So, there I was, driving back from yoga feeling quite zen and self-congratulatory. Sure, I had a bit of bumpy week, not really putting all the love and sunshine in the world as I had intended…sure I’d been nasty and dismissive to the kids a few times and watched television when I should have cleaned and maybe drank a little too much hard liquor, but I had been to Sunday morning yoga and was feeling cleansed and calm and ready to start a new week as a nice person.

Then, a motorcycle rally happened. I pulled up to a stoplight just 3 minutes from home, and the police had shut down the intersection. Motorbikes began pouring through the thoroughfare by the dozens. At first I was amused and thought zen-fully to myself, “Oh how cute. A Memorial weekend motorbike ride!” I congratulated myself on my long-suffering and forbearing nature.


Then, dozens turned into hundreds and I began to feel annoyed and claustrophobic. My newly found serenity began to dissolve into dust around me.

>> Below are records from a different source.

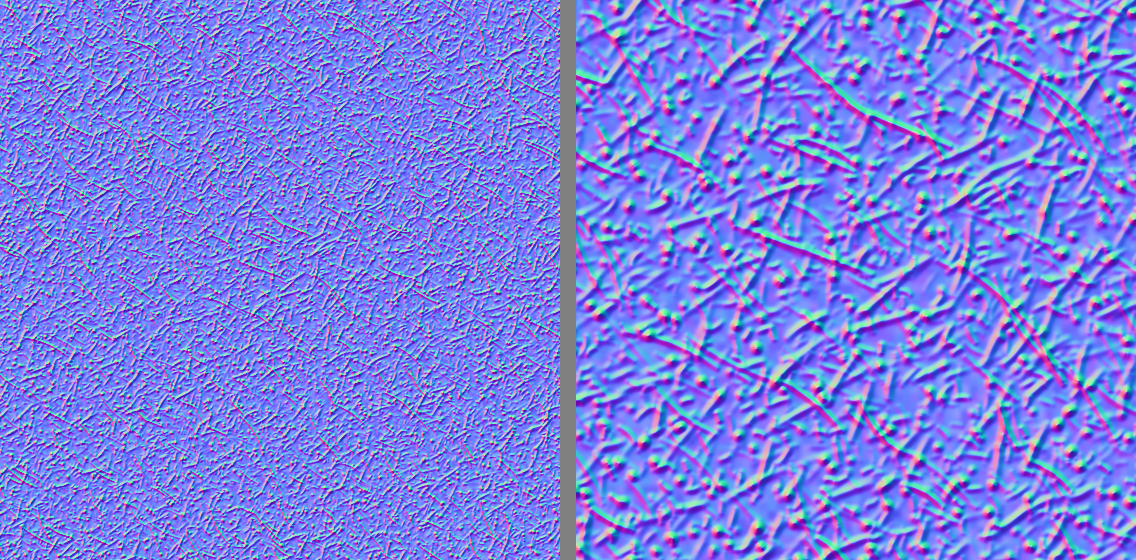
Left: the whole. Right: its middle third, enlarged.
Reproduce this texture map procedurally as a WebGL 1 fragment shader.

```glsl
precision highp float;
// Tangent-space normal map of a surface pressed with fine crossing fibres.
// Jittered cells scatter bent strokes, grains and pits; each adds the slope of
// a rounded groove, and the summed slope is normalised and encoded as colour.

uniform vec2 u_resolution;

vec3 hash3(vec2 cell, float seed) {
  vec3 q = fract(vec3(cell.xyx + seed * 7.31) * vec3(0.1031, 0.1030, 0.0973));
  q += dot(q, q.yxz + 33.33);
  return fract((q.xxy + q.yzz) * q.zyx);
}

float valueNoise(vec2 p, float seed) {
  vec2 i = floor(p);
  vec2 f = fract(p);
  f = f * f * (3.0 - 2.0 * f);
  float low = mix(hash3(i, seed).x, hash3(i + vec2(1.0, 0.0), seed).x, f.x);
  float high = mix(hash3(i + vec2(0.0, 1.0), seed).x, hash3(i + 1.0, seed).x, f.x);
  return mix(low, high, f.y);
}

// Slope of one groove: a bent capsule with a Gaussian cross-section
vec2 grooveSlope(vec2 p, float angle, float halfLength, float bend, float width) {
  vec2 along = vec2(cos(angle), sin(angle));
  vec2 across = vec2(-along.y, along.x);
  vec2 q = vec2(dot(p, along), dot(p, across));
  float x = clamp(q.x, -halfLength, halfLength);
  float t = x / halfLength;
  vec2 v = vec2(q.x - x, q.y - bend * halfLength * t * t) / width;
  // Long grooves thin out towards their tips, pits stay round
  float taper = 0.6 * smoothstep(width, 3.0 * width, halfLength);
  // Tilt the cross direction along the bend
  vec2 side = normalize(across - along * 2.0 * bend * t);
  return (along * v.x + side * v.y) * exp(-0.5 * dot(v, v)) * (1.0 - taper * t * t);
}

// Two random grooves per cell; reach is the longest half length in cells
vec2 scatterGrooves(vec2 p, float cells, float angle, float spread, float reach,
                    float bend, float width, float strength, float seed) {
  vec2 home = floor(p * cells);
  vec2 slope = vec2(0.0);
  for (int j = -1; j <= 1; j++) {
    for (int i = -1; i <= 1; i++) {
      vec2 cell = home + vec2(float(i), float(j));
      for (int k = 0; k < 2; k++) {
        float id = seed + float(k) * 3.7;
        vec3 place = hash3(cell, id);
        vec3 shape = hash3(cell, id + 17.0);
        vec2 centre = (cell + place.xy) / cells;
        float turn = angle + spread * (place.z * 2.0 - 1.0);
        float halfLength = reach / cells * mix(0.3, 1.0, shape.x * shape.x);
        float curve = bend * (shape.y * 2.0 - 1.0);
        float depth = strength * (0.2 + shape.z * shape.z);
        slope += depth * grooveSlope(p - centre, turn, halfLength, curve, width);
      }
    }
  }
  return slope;
}

void main() {
  vec2 p = gl_FragCoord.xy / u_resolution.y;
  float finest = 0.6 / u_resolution.y;

  // Rising fibres, long falling scratches, short grain and round pits
  vec2 slope = scatterGrooves(p, 38.0, 0.82, 0.6, 0.85, 0.12,
                              max(0.0016, finest), 2.5, 1.0);
  slope += scatterGrooves(p, 20.0, -0.78, 0.45, 0.85, 0.2,
                          max(0.0013, finest), 3.6, 31.0);
  slope += scatterGrooves(p, 72.0, 0.6, 1.5, 0.5, 0.2,
                          max(0.0013, finest), 2.0, 57.0);
  slope += scatterGrooves(p, 46.0, 0.0, 1.5, 0.03, 0.0,
                          max(0.0016, finest), 5.0, 83.0);

  // Faint unevenness between the grooves
  vec2 ripple = vec2(valueNoise(p * 200.0, 5.0), valueNoise(p * 200.0, 9.0)) - 0.5;
  slope += 0.4 * ripple;

  // Red leans left and is steeper on that side, green leans up
  float lean = -slope.x - 0.1 + 0.3 * max(-slope.x, 0.0);
  vec3 normal = normalize(vec3(lean, 1.25 * slope.y, 1.0));
  gl_FragColor = vec4(normal * 0.5 + 0.5, 1.0);
}
```
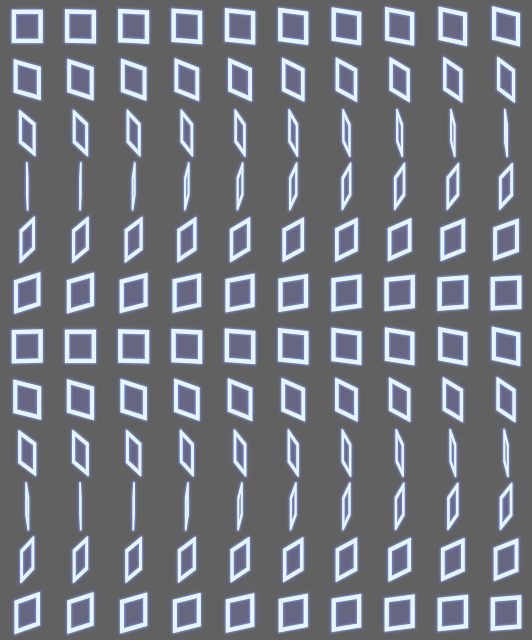
Write a WebGL 2 fragment shader that draws this pattern.

```glsl
#version 300 es
precision highp float;
// Grid of glowing square frames, each turned a step further about its upright axis.

uniform vec2 u_resolution;
out vec4 fragColor;

// Layout, lengths in cell units
const vec2  GRID        = vec2(10.0, 12.0);  // columns, rows
const vec2  CENTRE      = vec2(0.512, 0.506);
const float HALF_TURN   = 61.0;              // cells per half turn
const vec2  HALF_SIZE   = vec2(0.276, 0.298);
const float BAR         = 0.050;             // bar width in the plane of the frame
const float PEN_RADIUS  = 0.017;             // rounding that keeps edge-on frames visible
const float TILT        = 0.5;               // vertical foreshortening of depth
const float SOFTNESS    = 0.012;
const float HALO_RADIUS = 0.030;
const float HALO_ALPHA  = 0.62;

// Colours
const vec3 BACKGROUND = vec3(0.38, 0.38, 0.38);
const vec3 PANE       = vec3(0.40, 0.40, 0.50);
const vec3 HALO       = vec3(0.50, 0.55, 0.92);
const vec3 FRAME      = vec3(0.89, 0.97, 1.00);

const float PI = 3.14159;

// Signed distance to a parallelogram with upright sides;
// rise is the height gained from the centre to the right side.
float parallelogram(vec2 point, vec2 halfSize, float rise) {
    vec2 p = point.yx;
    vec2 side = vec2(rise, halfSize.x);
    p = p.y < 0.0 ? -p : p;
    vec2 w = p - side;
    w.x -= clamp(w.x, -halfSize.y, halfSize.y);
    vec2 d = vec2(dot(w, w), -w.y);
    float s = p.x * side.y - p.y * side.x;
    p = s < 0.0 ? -p : p;
    vec2 v = p - vec2(halfSize.y, 0.0);
    v -= side * clamp(dot(v, side) / dot(side, side), -1.0, 1.0);
    d = min(d, vec2(dot(v, v), halfSize.y * halfSize.x - abs(s)));
    return sqrt(d.x) * sign(-d.y);
}

// Distance to a flat rectangle after turning it and viewing it from above
float turnedPane(vec2 p, vec2 halfSize, float angle) {
    float c = cos(angle);
    float facing = c < 0.0 ? -1.0 : 1.0;
    float width = max(halfSize.x * abs(c), 0.001);
    float rise = -halfSize.x * TILT * sin(angle) * facing;
    return parallelogram(p, vec2(width, halfSize.y), rise);
}

float coverage(float d, float soft) {
    return 1.0 - smoothstep(-soft, soft, d);
}

void main() {
    // Cells are numbered from the top left, row by row
    vec2 grid = gl_FragCoord.xy / u_resolution * GRID;
    vec2 cell = floor(grid);
    vec2 p = fract(grid) - CENTRE;
    float index = (GRID.y - 1.0 - cell.y) * GRID.x + cell.x;
    float angle = index * PI / HALF_TURN;

    // Frame: outer pane minus inner pane, widened by the round pen
    float outer = turnedPane(p, HALF_SIZE, angle);
    float inner = turnedPane(p, HALF_SIZE - BAR, angle);
    float frame = max(outer, -inner) - PEN_RADIUS;

    // Edge width: at least about one pixel
    float soft = max(SOFTNESS, 0.6 * GRID.y / u_resolution.y);
    float falloff = max(frame, 0.0) / HALO_RADIUS;
    float halo = HALO_ALPHA * exp(-falloff * falloff);

    vec3 color = mix(BACKGROUND, PANE, coverage(outer, soft));
    color = mix(color, HALO, halo);
    color = mix(color, FRAME, coverage(frame, soft));
    fragColor = vec4(color, 1.0);
}
```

I found myself cursing motorbikes.

And motorbike riders.

And the city who would allow a major intersection to be shut down.

And the police officer who clearly could have let us pass through.


As the hundreds of bikes turned into 1000, and 2 minutes turned into 20, I pulled out my phone and googled what this could possibly be.


It was a rally to raise money for abused and neglected children.


Guess what? I was still annoyed.


And then I realized what a hypocritical jerk I was.


I’m proud of the fact that I spend a good majority of my life seeking out opportunities to help and be of service to people. I want to be kind and good and generous. That is, until it inconveniences me. As one of my favorite authors said,

“…I go around feeling like the world is a gigantic baby with AIDS, and I try to bring some humanity to that in my lurching and imperfect way, like a candy striper with corns and PMS. And I do pretty well – until I have to spend time with Jesus in his distressing guise as [ “X” – insert annoying thing]. Then the whole thing can start to come apart like a two-dollar watch.” –Anne Lamott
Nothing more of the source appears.